For those of you that have Scott Hargis's Lighting Interiors eBook or have been hanging out in the PFRE flickr group for any amount of time, you understand why Nikon SB-80dx manual flashes are THE small flash of choice for real estate photographers so move along, there's nothing here for you. However, the questions I've gotten recently about, "why not use some of the SB-80DX alternatives", indicate it would be good to recap what's so special about the SB-80dx and how do you set them up.
First of all let's get some of the basic assumptions out of the way:
- We are talking small manual flash here. Scott's eBook makes the case for using manual small flash and shows you how to do it. Nikon CLS and Canon E-TTL is just not reliable enough for interiors. The infrared signals will work OK some of the time, but they work best with line-of-sight conditions. The signal will bounce around corners, but not reliably. With interiors work, we rarely have line-of-sight.

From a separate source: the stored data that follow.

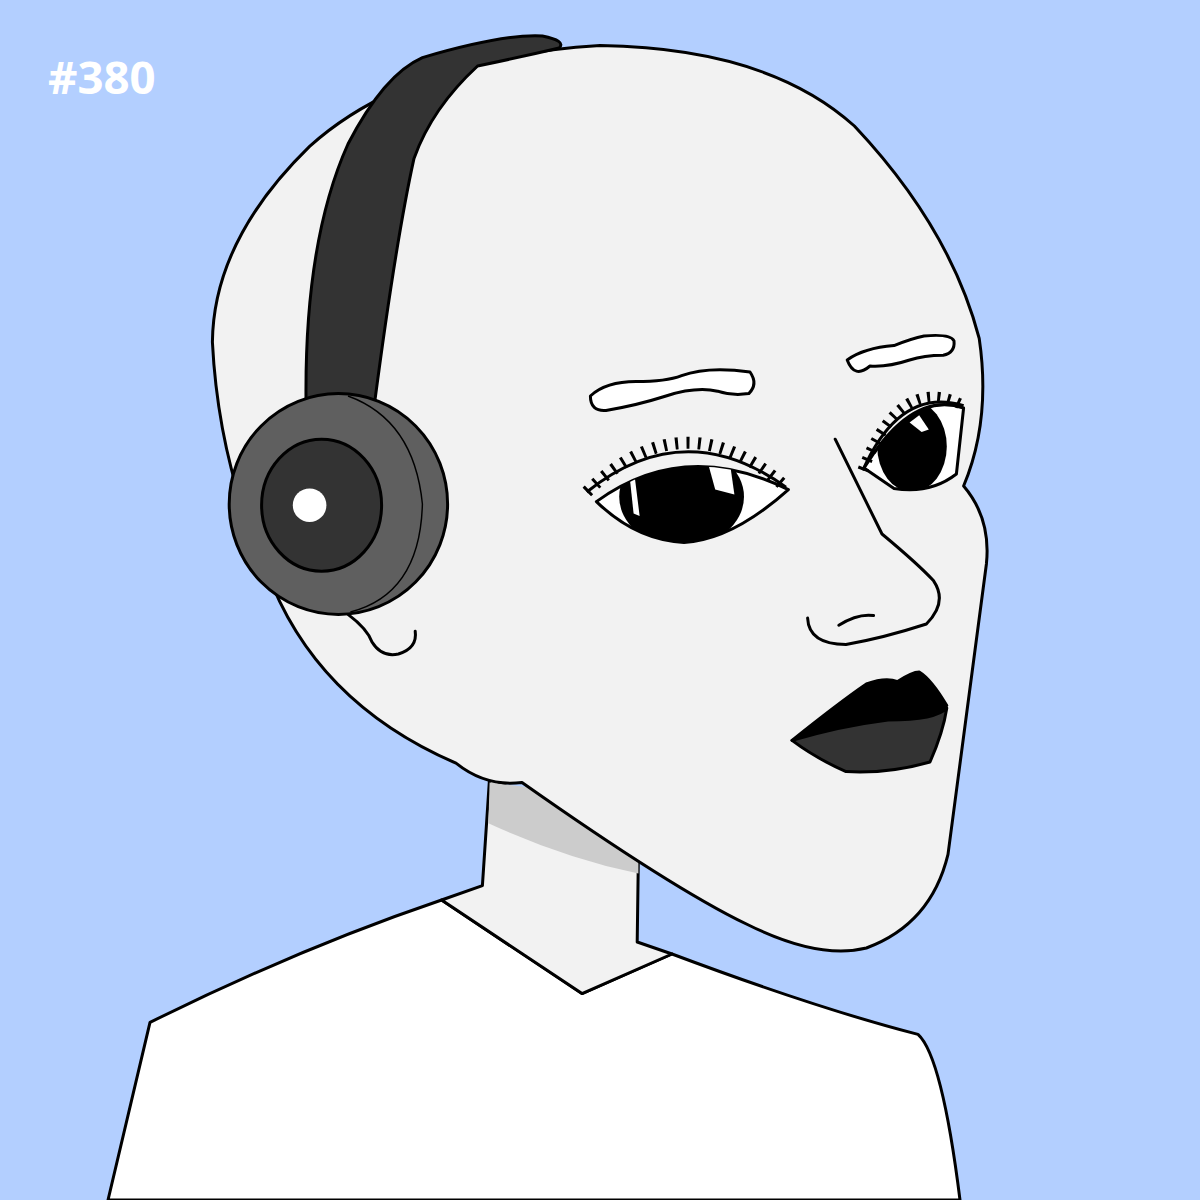
<!DOCTYPE html>
<html lang="en">
<head>
<meta charset="utf-8">
<title>Portrait 380</title>
<link href="https://fonts.googleapis.com/css2?family=Noto+Sans:wght@700&display=swap" rel="stylesheet">
<style>
  :root {
    --sky: #b3cfff;
    --skin: #f2f2f2;
    --shade: #cccccc;
    --shirt: #ffffff;
    --ink: #000000;
    --band: #333333;
    --cup: #5f5f5f;
    --cup-inner: #333333;
    --lip-lower: #333333;
    --label: #ffffff;
  }
  html, body { margin: 0; padding: 0; overflow: hidden; background: var(--sky); }
  .portrait { display: block; width: 1200px; height: 1200px; }
  .edition { font-family: "Noto Sans", sans-serif; font-weight: 700; font-size: 38px; fill: var(--label); }
  .line { stroke: var(--ink); stroke-width: 2.5; stroke-linejoin: round; stroke-linecap: round; }
</style>
</head>
<body>
<svg class="portrait" viewBox="0 0 1000 1000" xmlns="http://www.w3.org/2000/svg">
  <defs>
    <clipPath id="left-eye-clip">
      <path d="M497 418 Q570 365 657 408 Q610 450 570 452 Q530 450 497 418 Z"/>
    </clipPath>
    <clipPath id="right-eye-clip">
      <path d="M720 390 Q760 325 803 340 L797 395 Q775 412 745 407 Z"/>
    </clipPath>
  </defs>

  <rect class="backdrop" width="1000" height="1000" fill="var(--sky)"/>
  <text class="edition" x="40" y="78">#380</text>

  <g class="shirt">
    <path class="line" fill="var(--shirt)" d="M90 1000 L125 852 Q250 790 368 750 L485 828 L560 795 Q680 840 765 862 Q785 880 800 1000 Z"/>
  </g>

  <g class="neck">
    <path class="line" fill="var(--skin)" d="M408 648 L402 738 L368 750 L485 828 L560 795 L531 785 L532 712 Z"/>
    <path fill="var(--shade)" d="M407 686 Q470 715 532 728 L532 714 L440 656 L408 652 Z"/>
  </g>

  <g class="head">
    <path class="line" fill="var(--skin)" d="M435 652 Q405 656 380 636 Q262 585 222 475 Q182 385 177 285 Q178 200 258 122 Q340 48 500 38 Q640 40 712 105 Q792 190 816 282 Q826 350 803 405 Q826 432 822 470 L790 712 Q776 770 722 790 Q682 800 622 770 Q560 740 435 652 Z"/>
    <path class="line" fill="none" d="M290 512 Q306 524 310 535 Q318 548 332 545 Q348 540 346 526"/>
  </g>

  <g class="headphones">
    <path class="line" fill="var(--band)" stroke-width="1.5" d="M255 332 Q254 200 290 120 Q320 62 352 48 Q420 28 452 30 Q472 34 466 40 Q432 48 398 55 Q360 90 345 132 Q330 200 312 337 Z"/>
    <ellipse class="line" cx="282" cy="420" rx="91" ry="92" fill="var(--cup)" stroke-width="1.5"/>
    <path fill="none" stroke="var(--ink)" stroke-width="1.2" d="M290 330 Q345 350 352 420 Q350 495 292 510"/>
    <ellipse class="line" cx="268" cy="421" rx="50" ry="55" fill="var(--cup-inner)" stroke-width="1.5"/>
    <circle cx="258" cy="421" r="14" fill="var(--label)"/>
  </g>

  <g class="brows">
    <path class="line" fill="var(--shirt)" d="M492 330 Q505 318 530 318 Q555 318 568 313 Q590 305 625 310 Q632 320 624 328 Q610 330 598 326 Q580 322 555 330 Q530 338 505 342 Q492 343 492 330 Z"/>
    <path class="line" fill="var(--shirt)" d="M706 300 Q720 290 745 288 Q760 282 770 280 Q792 278 795 284 Q796 294 786 296 Q770 296 758 300 Q740 306 725 305 Q712 316 706 300 Z"/>
  </g>

  <g class="left-eye">
    <path class="line" fill="var(--shirt)" d="M497 418 Q570 365 657 408 Q610 450 570 452 Q530 450 497 418 Z"/>
    <g clip-path="url(#left-eye-clip)">
      <ellipse cx="568" cy="414" rx="52" ry="42" fill="var(--ink)"/>
      <path fill="var(--shirt)" d="M590 386 L608 384 L612 412 L596 408 Z"/>
      <path fill="var(--shirt)" d="M525 400 L529 398 L533 430 L528 428 Z"/>
    </g>
    <path fill="none" stroke="var(--ink)" stroke-width="10" stroke-dasharray="2.5 7" d="M489 410 Q570 330 655 406"/>
    <path fill="none" stroke="var(--ink)" stroke-width="2.5" d="M489 410 Q570 345 655 406"/>
  </g>

  <g class="right-eye">
    <path class="line" fill="var(--shirt)" d="M720 390 Q760 325 803 340 L797 395 Q775 412 745 407 Z"/>
    <g clip-path="url(#right-eye-clip)">
      <ellipse cx="760" cy="372" rx="29" ry="38" fill="var(--ink)"/>
      <path fill="var(--shirt)" d="M758 352 L766 346 L774 358 L768 360 Z"/>
    </g>
    <path fill="none" stroke="var(--ink)" stroke-width="9" stroke-dasharray="2.5 6" d="M719 392 Q750 310 803 338"/>
    <path fill="none" stroke="var(--ink)" stroke-width="2.5" d="M719 392 Q750 322 803 338"/>
  </g>

  <g class="nose">
    <path class="line" fill="none" d="M696 366 L735 445 Q765 470 778 484 Q790 502 772 520 Q735 532 705 537 Q674 537 673 515"/>
    <path class="line" fill="none" d="M699 521 Q715 511 728 513"/>
  </g>

  <g class="lips">
    <path class="line" fill="var(--ink)" stroke-width="1.5" d="M660 617 Q700 585 722 570 Q738 564 748 568 Q760 560 766 560 Q776 566 789 588 Q780 598 740 600 Q700 605 660 617 Z"/>
    <path class="line" fill="var(--lip-lower)" stroke-width="1.5" d="M660 617 Q700 605 740 600 Q780 600 789 590 Q786 610 775 635 Q740 645 705 643 Q680 632 660 617 Z"/>
  </g>
</svg>
</body>
</html>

- This manual small flash approach is for any type DSLR: Canon, Nikon and all other DSLR bodies. Optical triggering is not brand-specific.
- Flash triggering is as the diagram from Scott's book above illustrates. Some kind of radio triggering from the camera to the first flash and optical triggering for all other flashes. There are many alternatives (Cybersyncs, Skyports, Cactus, RadioPoppers, etc.) for the triggering of the first flash. Pocket Wizards are the "gold standard" for radio triggers. You could also mount a flash on the camera's hot-shoe (when the on-camera flash fires all optical triggered flashes will trigger), and eliminate the need for any radio trigger at all!
So, you can see from the diagram that the only requirement for the first flash is that you can connect your radio triggering device to it. But the requirements for all of the rest of your flashes are:
- Very sensitive, reliable, built-in optical slave.
- The optical triggering should be good enough that it works around corners.
- You want to have total and complete control of power adjustments for these flashes.
- Doesn't cost an arm and a leg because you want to carry a bunch of them.
Here is a list of all the flashes I know of that are a possible fit:
- Nikon SB-80DX - Cost about $180-$200 on Ebay, Amazon, Keh.com
- Nikon SB-26 - Cost <$100 Ebay - This flash is not as powerful as the SB-80 and the power is not as adjustable as the SB-80.
- LumoPro LP160 - Cost $159 - David Hobby gives this flash a positive review but I hear other complaints about build quality.
- Yougnuo YN-560 - Cost $75 - David Hobby's review reports this flash has build quality issues.
- Vivitar 285HV- with Wein Peanut optical trigger cost $110 - David Hobby reports some quality control issues with this flash.
- Nikon SB-800 - Does everything you want, but expensive!
- Nikon SB-900 - Does everything you want, but really expensive!
The bottom line is that the SB-80dx is reliable, has great optical trigger sensitivity, has excellent build quality so even at $180 to $200 that it has become these days, it is one best small flashes for real estate photography.